• **Assignment**: Filter the material below down to the lines containing the word "shade".

'''

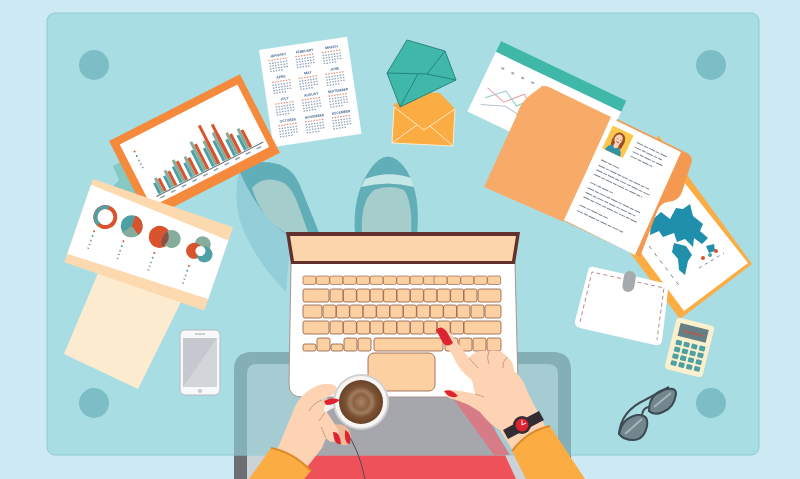
<!DOCTYPE html>
<html lang="en">
<head>
<meta charset="utf-8">
<title>Desk from above</title>
<style>
:root{--floor:#cdeaf4;--table:#a9dde4;--knob:#7dbdc5;--white:#fff;--peach:#fdd9b0;--key:#fdd0a2;--keyline:#8d5a44;--orange:#f58a3c;--folder:#f8ab68;--amber:#fbac42;--teal:#3fb8a9;--deep:#1f8fab;--red:#d9532c;--sage:#86ad9c;--skin:#fdd3b4;--shade:#edbb9b;--nail:#e02330;--skirt:#ef5158;--seat:#a6a6ad;--ink:#7c8790}
html,body{margin:0;overflow:hidden;background:var(--floor)}
svg{display:block;width:800px;height:479px}
.month{font:bold 3.4px Inter,sans-serif;text-anchor:middle;fill:#4a6b96}
.white{fill:var(--white)}.peach{fill:var(--peach)}.orange{fill:var(--orange)}.amber{fill:var(--amber)}.teal{fill:var(--teal)}.red{fill:var(--red)}.sage{fill:var(--sage)}.deep{fill:var(--deep)}.skin{fill:var(--skin)}.nail{fill:var(--nail)}
.sea{fill:#4fa0a4}
.key{fill:var(--key);stroke:var(--keyline);stroke-width:.8}
.line{fill:none;stroke:var(--ink);stroke-width:1}
.fold{fill:none;stroke:#c9653a;stroke-width:.9;stroke-linejoin:round}
</style>
</head>
<body>
<svg viewBox="0 0 800 479" role="img" aria-label="Woman working at a laptop on a desk, seen from above">
<defs>
<radialGradient id="coffee"><stop offset="0" stop-color="#a98467"/><stop offset=".35" stop-color="#8a6242"/><stop offset=".5" stop-color="#a17d5f"/><stop offset=".7" stop-color="#7c5334"/><stop offset="1" stop-color="#684127"/></radialGradient>
<g id="days"><path d="M0 5H19" stroke="#e2907f" stroke-width="1.3" stroke-dasharray="1.5 1.3"/><path d="M0 8H19M0 10.7H19M0 13.4H19M0 16.1H13" stroke="#8ea0b8" stroke-width="1.3" stroke-dasharray="1.5 1.3"/></g>
<rect id="key" class="key" width="13" height="13" rx="2"/>
<g id="keys-five"><use href="#key"/><use href="#key" x="13.4"/><use href="#key" x="26.8"/><use href="#key" x="40.2"/><use href="#key" x="53.6"/></g>
<g id="keys-ten"><use href="#keys-five"/><use href="#keys-five" x="67"/></g>
<g id="bars"><rect class="sea" y="-12" width="3" height="12"/><rect class="sage" x="3" y="-16" width="3" height="16"/><rect class="red" x="6" y="-14" width="3" height="14"/></g>
<g id="dots"><circle class="red" r="1"/><circle class="sea" cy="5" r="1"/><circle class="sage" cy="10" r="1"/><path d="M-1 14H1M-1 18H1" stroke="#7c8790"/></g>
<circle id="knob" r="15" fill="var(--knob)"/>
</defs>

<rect width="800" height="479" fill="var(--floor)"/>

<g id="chair-below-table">
<path d="M234 479V455H571V479Z" fill="#cbd3d8"/>
<path d="M234 455H247V479H234ZM558 455H571V479H558Z" fill="#6d6e73"/>
<path d="M310 455H505L516 479H304Z" fill="var(--skirt)"/>
</g>

<rect id="table" x="47" y="13" width="712" height="442" rx="8" fill="var(--table)" stroke="#8ecad3"/>
<use href="#knob" x="94" y="65"/><use href="#knob" x="711" y="65"/><use href="#knob" x="94" y="403"/><use href="#knob" x="711" y="403"/>

<g id="chair-through-table">
<path d="M234 455V370Q234 352 252 352H553Q571 352 571 370V455Z" fill="#85afb7"/>
<path d="M247 455V374Q247 364 257 364H548Q558 364 558 374V455Z" fill="#a5ccd3"/>
<path d="M328 397H483L505 455H310Z" fill="var(--seat)"/>
<path d="M452 397H474L510 455H494Z" fill="#d77c86"/>
<path d="M345 430Q359 449 365 479" fill="none" stroke="#57474f"/>
</g>

<g id="shoes">
<path d="M240 167Q230 205 247 238Q263 270 286 292L291 235Z" fill="#94cfd9"/>
<path d="M239 170Q254 158 278 164Q294 169 301 188L320 235H287Q258 215 239 170Z" fill="#62aeb8"/>
<path d="M252 188Q264 174 284 183Q293 189 299 207L309 235H290Q262 222 252 188Z" fill="#a5cdcb"/>
<path d="M355 235Q352 196 369 171Q388 142 407 171Q421 195 417 235Z" fill="#62aeb8"/>
<path d="M362 235Q360 201 374 190Q390 184 404 190Q413 203 411 235Z" fill="#a5cdcb"/>
<path d="M365 179Q388 170 411 178L414 187Q388 180 361 187Z" fill="#c6e7e7"/>
</g>

<g id="calendar" transform="translate(259 50) rotate(-8.5)">
<rect class="white" width="89" height="98"/>
<g class="month"><text x="18" y="9">JANUARY</text><text x="45" y="9">FEBRUARY</text><text x="72" y="9">MARCH</text><text x="18" y="31">APRIL</text><text x="45" y="31">MAY</text><text x="72" y="31">JUNE</text><text x="18" y="53">JULY</text><text x="45" y="53">AUGUST</text><text x="72" y="53">SEPTEMBER</text><text x="18" y="75">OCTOBER</text><text x="45" y="75">NOVEMBER</text><text x="72" y="75">DECEMBER</text></g>
<g id="month-row"><use href="#days" x="8" y="7"/><use href="#days" x="35" y="7"/><use href="#days" x="62" y="7"/></g>
<use href="#month-row" y="22"/><use href="#month-row" y="44"/><use href="#month-row" y="66"/>
</g>

<path id="sticky-note" d="M113 166L128 158L150 198L143 215L109 190L119 180Z" fill="#86c9c3"/>
<g id="bar-chart" transform="translate(109 141) rotate(-27)">
<rect class="orange" width="147" height="88"/>
<rect class="white" x="8" y="8" width="132" height="70"/>
<use href="#dots" x="18" y="21"/>
<path d="M17 71H137" stroke="#526e7a"/>
<use href="#bars" x="20" y="70"/>
<use href="#bars" transform="translate(32 70) scale(1 1.15)"/>
<use href="#bars" transform="translate(44 70) scale(1 1.5)"/>
<use href="#bars" transform="translate(56 70) scale(1 1.35)"/>
<use href="#bars" transform="translate(68 70) scale(1 2)"/>
<use href="#bars" transform="translate(80 70) scale(1 1.7)"/>
<use href="#bars" transform="translate(92 70) scale(1 1.9)"/>
<use href="#bars" transform="translate(104 70) scale(1 1.5)"/>
<use href="#bars" transform="translate(116 70) scale(1 1.4)"/>
<rect class="red" x="86" y="27" width="3" height="43"/><rect class="red" x="98" y="32" width="3" height="38"/>
<path d="M20 74H134" stroke="#8ea0a8" stroke-width="1.5" stroke-dasharray="5 7"/>
</g>

<path id="blank-paper" d="M98 273L181 302L138 389L64 354Z" fill="#fdebcf"/>
<g id="pie-report" transform="translate(93 179) rotate(19)">
<rect class="peach" width="148" height="88"/>
<path class="white" d="M0 6L148 14V76L0 79Z"/>
<circle cx="24" cy="32" r="10" fill="none" stroke="var(--red)" stroke-width="4"/>
<path d="M24 22A10 10 0 0 0 20 41" fill="none" stroke="#4fa0a4" stroke-width="4"/>
<circle class="sea" cx="52" cy="32" r="11"/><path class="red" d="M52 32V21A11 11 0 0 1 61 38Z"/><path class="sage" d="M52 32L61 38A11 11 0 0 1 45 41Z"/>
<circle class="red" cx="82" cy="33" r="11"/><circle class="sage" cx="94" cy="31" r="9"/><path d="M87 25Q95 33 87 42Q82 33 87 25Z" fill="#8b5148"/>
<circle class="sage" cx="125" cy="26" r="8"/><circle class="red" cx="119" cy="35" r="8"/><circle class="sea" cx="130" cy="35" r="8"/><circle class="white" cx="125" cy="33" r="5"/>
<use href="#dots" x="18" y="49"/><use href="#dots" x="49" y="49"/><use href="#dots" x="82" y="50"/><use href="#dots" x="119" y="51"/>
</g>

<g id="envelopes">
<path class="amber" d="M394 104L420 92L440 93L455 109L453 146L392 143Z"/>
<path class="fold" d="M394 107L424 130L455 109L453 146L392 143ZM392 143L417 125M453 146L430 126" style="stroke:#fff1d6"/>
<path class="teal" d="M387 73L407 40L445 51L456 80L400 107Z"/>
<path class="fold" d="M387 73L427 74L445 51M427 74L456 80M400 107L418 74M387 73L407 40L445 51L456 80L400 107Z" style="stroke:#237d79"/>
</g>

<g id="line-chart" transform="translate(501 41) rotate(25.5)">
<rect class="white" width="139" height="78"/><rect class="teal" width="139" height="12"/>
<path d="M12 24H128" stroke="#9aa9b0" stroke-width="2" stroke-dasharray="3 8"/>
<path d="M10 58L26 43L42 52L58 33L74 46L94 29" class="line" style="stroke:#8bcbc5"/>
<path d="M8 48L29 54L44 38L61 51L84 36" class="line" style="stroke:#e4a4a6"/>
<path d="M9 66L32 57L54 60L76 47" class="line" style="stroke:#b9c3cb"/>
</g>

<g id="map-sheet">
<path class="amber" d="M658 135L752 264L680 319L628 250Z"/>
<path class="white" d="M676 172L748 263L684 311L638 249Z"/>
<path class="deep" d="M651 221L661 212L670 219L676 208L683 209L690 204L693 216L703 224L700 231L708 238L702 244L694 238L693 247L685 239L677 242L674 233L663 237L659 231L650 235Z"/>
<path class="deep" d="M674 243L686 246L692 255L688 261L685 275L679 270L678 259L672 252ZM706 246L714 244L715 251L709 253Z"/>
<path d="M649 246L681 288" class="line" stroke-dasharray="4 5"/>
<circle class="red" cx="703" cy="258" r="2"/><circle class="sea" cx="710" cy="255" r="2"/><circle class="red" cx="716" cy="251" r="2"/>
<path d="M699 268L724 253" class="line" stroke-dasharray="3 4"/>
</g>

<g id="folder">
<path d="M617 119L687 153Q694 157 691 164L682 192Q679 201 668 202Q660 203 657 212L640 257L566 222Z" fill="#f49a50"/>
<path d="M529 96L541 87Q545 85 549 87L611 117L564 222L484 187L516 117Q520 103 529 96Z" fill="var(--folder)"/>
<path class="white" d="M611 118L681 152L635 255L564 220Z"/>
<g transform="translate(611 118) rotate(25.5)">
<rect x="5" y="6" width="23" height="25" fill="#fbc74d"/>
<path d="M11 24Q8 10 16 9Q25 10 22 24Z" fill="#9c4e2b"/><path d="M8 31Q9 23 16 23Q24 23 25 31Z" fill="#3591a5"/><path class="skin" d="M14 19H19V24L16 26L14 24Z"/><ellipse class="skin" cx="16" cy="16" rx="4" ry="5"/><path d="M14 16H15M18 16H19M15 19H18" stroke="#70402f" stroke-width=".7"/>
<path d="M34 11H68M34 16H64M34 21H68M34 26H58M9 42H30M9 48H65M9 53H68M9 58H62M9 67H35M9 73H67M9 78H64M9 83H68M9 92H40M9 98H60" class="line" stroke-dasharray="7 1 4 1"/>
</g>
</g>

<g id="notebook">
<path class="white" d="M594 267L664 283Q669 284 668 290L662 341Q661 346 655 345L580 328Q574 326 575 321L588 271Q589 266 594 267Z"/>
<path d="M580 322L592 272L664 288L657 340" fill="none" stroke="#b48b94" stroke-dasharray="4 3"/>
<rect x="623" y="271" width="12" height="21" rx="6" transform="rotate(10 629 282)" fill="#a6a9ae"/>
</g>

<g id="calculator" transform="translate(677 317) rotate(14)">
<rect width="39" height="53" rx="4" fill="#fbf0cd"/><rect x="5" y="5" width="29" height="13" fill="#667f85"/><path d="M10 12H29" stroke="#b9594d" stroke-width="2" stroke-dasharray="4 1"/>
<g id="calculator-row" class="sea"><rect x="5" y="22" width="6" height="5" rx="1"/><rect x="13" y="22" width="6" height="5" rx="1"/><rect x="21" y="22" width="6" height="5" rx="1"/><rect x="29" y="22" width="6" height="5" rx="1"/></g>
<use href="#calculator-row" y="7"/><use href="#calculator-row" y="14"/><use href="#calculator-row" y="21"/>
</g>

<g id="glasses" stroke="#3d4a52" stroke-width="2" fill="#72868e">
<path d="M619 434Q622 418 637 415Q649 414 647 426Q644 440 633 440Q624 440 619 434Z"/><path d="M649 411Q649 395 663 390Q676 386 676 394Q674 408 663 412Q654 416 649 411Z"/><path d="M642 415Q643 407 650 407M619 434Q621 411 645 400L669 387" fill="none"/><path d="M625 434L642 419M654 407L671 393" stroke="#a5b5ba"/>
</g>

<g id="phone"><rect x="180" y="330" width="40" height="65" rx="5" fill="#f7f8f9" stroke="#b6b9bf"/><rect x="183" y="338" width="34" height="49" fill="#d3d5da"/><path d="M183 387V338H217Z" fill="#c5c8ce"/><path d="M195 334H205" stroke="#a8abb1"/><circle cx="200" cy="391" r="2" fill="#c5c8ce"/></g>

<g id="laptop">
<path d="M291 263H515L518 384Q518 397 506 397H302Q289 397 289 384Z" fill="#fff" stroke="#a99390"/>
<path d="M286 232H520L515 264H291Z" fill="#64302d"/><path d="M290 236H516L512 261H294Z" fill="#fbd5ab"/>
<g id="function-keys" transform="translate(303 276) scale(1 .65)"><use href="#keys-ten"/><use href="#keys-five" x="131"/></g>
<g id="number-keys"><use href="#keys-ten" x="330" y="289"/><rect class="key" x="303" y="289" width="26" height="13" rx="2"/><use href="#key" x="464" y="289"/><rect class="key" x="478" y="289" width="23" height="13" rx="2"/></g>
<g id="top-letter-keys"><use href="#keys-ten" x="323" y="305"/><rect class="key" x="303" y="305" width="19" height="13" rx="2"/><use href="#key" x="457" y="305"/><use href="#key" x="471" y="305"/><rect class="key" x="485" y="305" width="16" height="13" rx="2"/></g>
<g id="home-keys"><use href="#keys-ten" x="330" y="321"/><rect class="key" x="303" y="321" width="26" height="13" rx="2"/><rect class="key" x="464" y="321" width="37" height="13" rx="2"/></g>
<g id="bottom-keys" class="key"><rect x="303" y="344" width="13" height="7" rx="2"/><rect x="317" y="338" width="13" height="13" rx="2"/><rect x="331" y="344" width="12" height="7" rx="2"/><rect x="344" y="338" width="13" height="13" rx="2"/><rect x="358" y="338" width="13" height="13" rx="2"/><rect x="374" y="338" width="69" height="13" rx="2"/><rect x="445" y="338" width="13" height="13" rx="2"/><rect x="459" y="338" width="13" height="13" rx="2"/><rect x="473" y="338" width="13" height="13" rx="2"/><rect x="487" y="338" width="14" height="13" rx="2"/></g>
<rect class="key" x="368" y="353" width="67" height="38" rx="6"/>
</g>

<g id="left-hand">
<path d="M332 425Q348 421 351 436L348 444Q343 447 339 443L327 438Z" fill="var(--shade)"/>
<path class="skin" d="M277 450L292 414Q296 400 308 391Q322 381 334 385Q340 388 334 394L322 400L338 398Q343 402 336 407L326 411L336 426Q341 434 337 440Q332 445 326 438L322 448L304 471Z"/>
<path d="M322 400Q313 403 309 411M326 411L319 421M326 438L321 427" fill="none" stroke="#d69a7c"/>
<path class="nail" d="M324 401Q333 396 340 400Q333 406 326 405ZM333 432Q340 431 341 444Q334 446 333 432ZM345 430Q352 433 350 444Q344 444 345 430Z"/>
<path class="amber" d="M271 448Q293 452 311 471L304 479H249Z"/><path d="M271 448Q293 452 311 471" fill="none" stroke="#dc8b2c" stroke-width="2"/>
</g>

<g id="coffee-cup"><path d="M334 407L325 413Q322 408 327 404L334 399" fill="#f3f1ee"/><circle cx="361" cy="402" r="28" fill="#d1d0d2"/><circle cx="361" cy="402" r="26" fill="#f7f5f2"/><circle cx="361" cy="402" r="22" fill="url(#coffee)"/></g>
<path class="nail" d="M325 402Q333 396 340 400Q334 405 327 405Z"/>

<g id="right-hand">
<path class="skin" d="M438 333Q443 326 450 333L469 358Q475 349 489 351Q502 349 507 357Q514 361 514 371Q524 379 527 391L546 428L513 451L500 430Q489 424 480 412Q466 402 449 398Q443 393 447 390Q460 390 475 394L472 380Q459 371 453 356Z"/>
<path d="M469 358L478 368M489 351Q486 358 489 364M507 357Q502 362 503 368M475 394L484 397" fill="none" stroke="#d69a7c"/>
<path class="nail" d="M436 330Q441 324 447 332L453 343Q447 348 443 343ZM444 391Q451 388 458 396Q450 400 444 391Z"/>
<path d="M503 430L539 411L544 420L508 439Z" fill="#332c32"/><circle cx="522" cy="425" r="9" fill="#332c32"/><circle cx="522" cy="425" r="6.5" fill="var(--nail)"/><path d="M522 420V425L526 423" fill="none" stroke="#fff"/>
<path class="amber" d="M512 451Q527 431 550 426L585 479H526Z"/><path d="M512 451Q527 431 550 426" fill="none" stroke="#dc8b2c" stroke-width="2"/>
</g>
</svg>
</body>
</html>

'''

• **Response area**:
:root{--floor:#cdeaf4;--table:#a9dde4;--knob:#7dbdc5;--white:#fff;--peach:#fdd9b0;--key:#fdd0a2;--keyline:#8d5a44;--orange:#f58a3c;--folder:#f8ab68;--amber:#fbac42;--teal:#3fb8a9;--deep:#1f8fab;--red:#d9532c;--sage:#86ad9c;--skin:#fdd3b4;--shade:#edbb9b;--nail:#e02330;--skirt:#ef5158;--seat:#a6a6ad;--ink:#7c8790}
<path d="M332 425Q348 421 351 436L348 444Q343 447 339 443L327 438Z" fill="var(--shade)"/>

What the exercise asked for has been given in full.